There is Tucker. At the end of the bench. Far from all of them. I must write that this is not about having pity…please don’t do that. Tucker was alone, at the end of the bench – because he was comfortable there. He is comfortable in his own skin. Maybe he was feeling overwhelmed? Maybe he was taking himself out of the chaos? Maybe he was thinking? I don’t know – but he was ‘alone’ in an environment surrounded by people.
No matter how many times I write or say that ‘It’s fine’ or ‘It is what it is’ or ‘He’s good’ – the honest to God truth? It’s not fine. It should not have to be that way. It’s not good.
But it is…to him.
It doesn’t so much matter that he is on the spectrum, all parents want certain things for our children. When things don’t go that way – it’s tough for us. However, I’m convinced it’s not nearly as difficult for our children.
During the game I was watching him talk to the first base umpire. Typical – focused while ‘in-play,’ unfocused while ‘out-of-play.’ I wasn’t really frustrated – I had finally come to the point that I was more entertained watching him.
The game ended. Tucker had a couple of hits and caught every ball that came his way. It was a successful summer, and career.
As Tucker came off the field I couldn’t stop smiling. There he was…so happy.
Then it happened.
The first base umpire came over to my husband and me. He was gray-haired and had a nice comfy grandpa belly. He had on glasses and walked with a hitch in his giddy up.
“Excuse me. Ma’m is that your son?”
“Your son – the young man who was playing first base. The really tall one on the yellow team.”
“I just need to tell you how much I enjoyed him. What a fine young man you have. You know what I really liked? Even at this age so many of these boys are so competitive and focused. Your son was having fun. I could tell he just liked to play. That’s refreshing. We had such a nice conversation as he was playing and not too many boys his age will carry on a conversation with an old duff like me. So, good job.”
I left the ball field that night a bit breathless with tears in my eyes. I was reminded about what really counted. He often doesn’t ‘get’ his peers.

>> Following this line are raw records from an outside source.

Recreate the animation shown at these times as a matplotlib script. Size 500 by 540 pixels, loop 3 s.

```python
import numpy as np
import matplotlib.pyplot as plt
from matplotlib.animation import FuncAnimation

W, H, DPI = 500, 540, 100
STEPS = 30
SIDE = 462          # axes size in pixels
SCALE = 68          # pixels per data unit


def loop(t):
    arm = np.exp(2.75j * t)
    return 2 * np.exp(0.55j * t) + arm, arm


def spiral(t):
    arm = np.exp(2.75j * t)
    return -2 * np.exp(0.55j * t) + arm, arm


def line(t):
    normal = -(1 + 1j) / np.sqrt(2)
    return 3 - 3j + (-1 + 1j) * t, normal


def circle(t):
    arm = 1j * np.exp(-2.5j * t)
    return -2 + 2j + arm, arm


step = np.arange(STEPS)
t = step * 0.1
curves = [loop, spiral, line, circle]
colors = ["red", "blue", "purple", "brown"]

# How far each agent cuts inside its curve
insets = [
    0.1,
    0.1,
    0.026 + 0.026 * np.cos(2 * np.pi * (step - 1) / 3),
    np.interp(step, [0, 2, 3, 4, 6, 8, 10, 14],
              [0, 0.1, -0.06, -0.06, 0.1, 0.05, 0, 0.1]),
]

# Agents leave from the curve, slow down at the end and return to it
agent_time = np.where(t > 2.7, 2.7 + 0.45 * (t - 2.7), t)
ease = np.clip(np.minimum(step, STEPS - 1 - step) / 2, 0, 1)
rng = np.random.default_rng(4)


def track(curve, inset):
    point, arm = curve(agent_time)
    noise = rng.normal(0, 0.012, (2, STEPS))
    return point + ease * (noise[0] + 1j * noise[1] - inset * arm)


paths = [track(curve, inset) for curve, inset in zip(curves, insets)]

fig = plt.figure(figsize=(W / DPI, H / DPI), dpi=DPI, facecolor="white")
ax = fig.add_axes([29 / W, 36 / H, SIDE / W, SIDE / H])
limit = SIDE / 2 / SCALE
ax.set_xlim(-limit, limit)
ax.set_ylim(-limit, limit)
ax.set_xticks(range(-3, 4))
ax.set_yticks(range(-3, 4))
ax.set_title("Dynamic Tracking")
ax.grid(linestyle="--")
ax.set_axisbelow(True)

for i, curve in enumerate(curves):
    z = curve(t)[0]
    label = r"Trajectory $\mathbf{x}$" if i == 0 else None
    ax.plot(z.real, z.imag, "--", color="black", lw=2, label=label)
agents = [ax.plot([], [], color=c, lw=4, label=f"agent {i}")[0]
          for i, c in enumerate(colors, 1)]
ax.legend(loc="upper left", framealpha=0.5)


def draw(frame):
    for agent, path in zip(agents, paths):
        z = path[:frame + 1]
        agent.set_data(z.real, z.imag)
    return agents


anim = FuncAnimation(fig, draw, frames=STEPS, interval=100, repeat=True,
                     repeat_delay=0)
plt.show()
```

He’s not the fastest runner. He doesn’t have the longest or hardest throw. He’s not the most competitive. He’s not a home-run hitter.
He is, however, my home-run.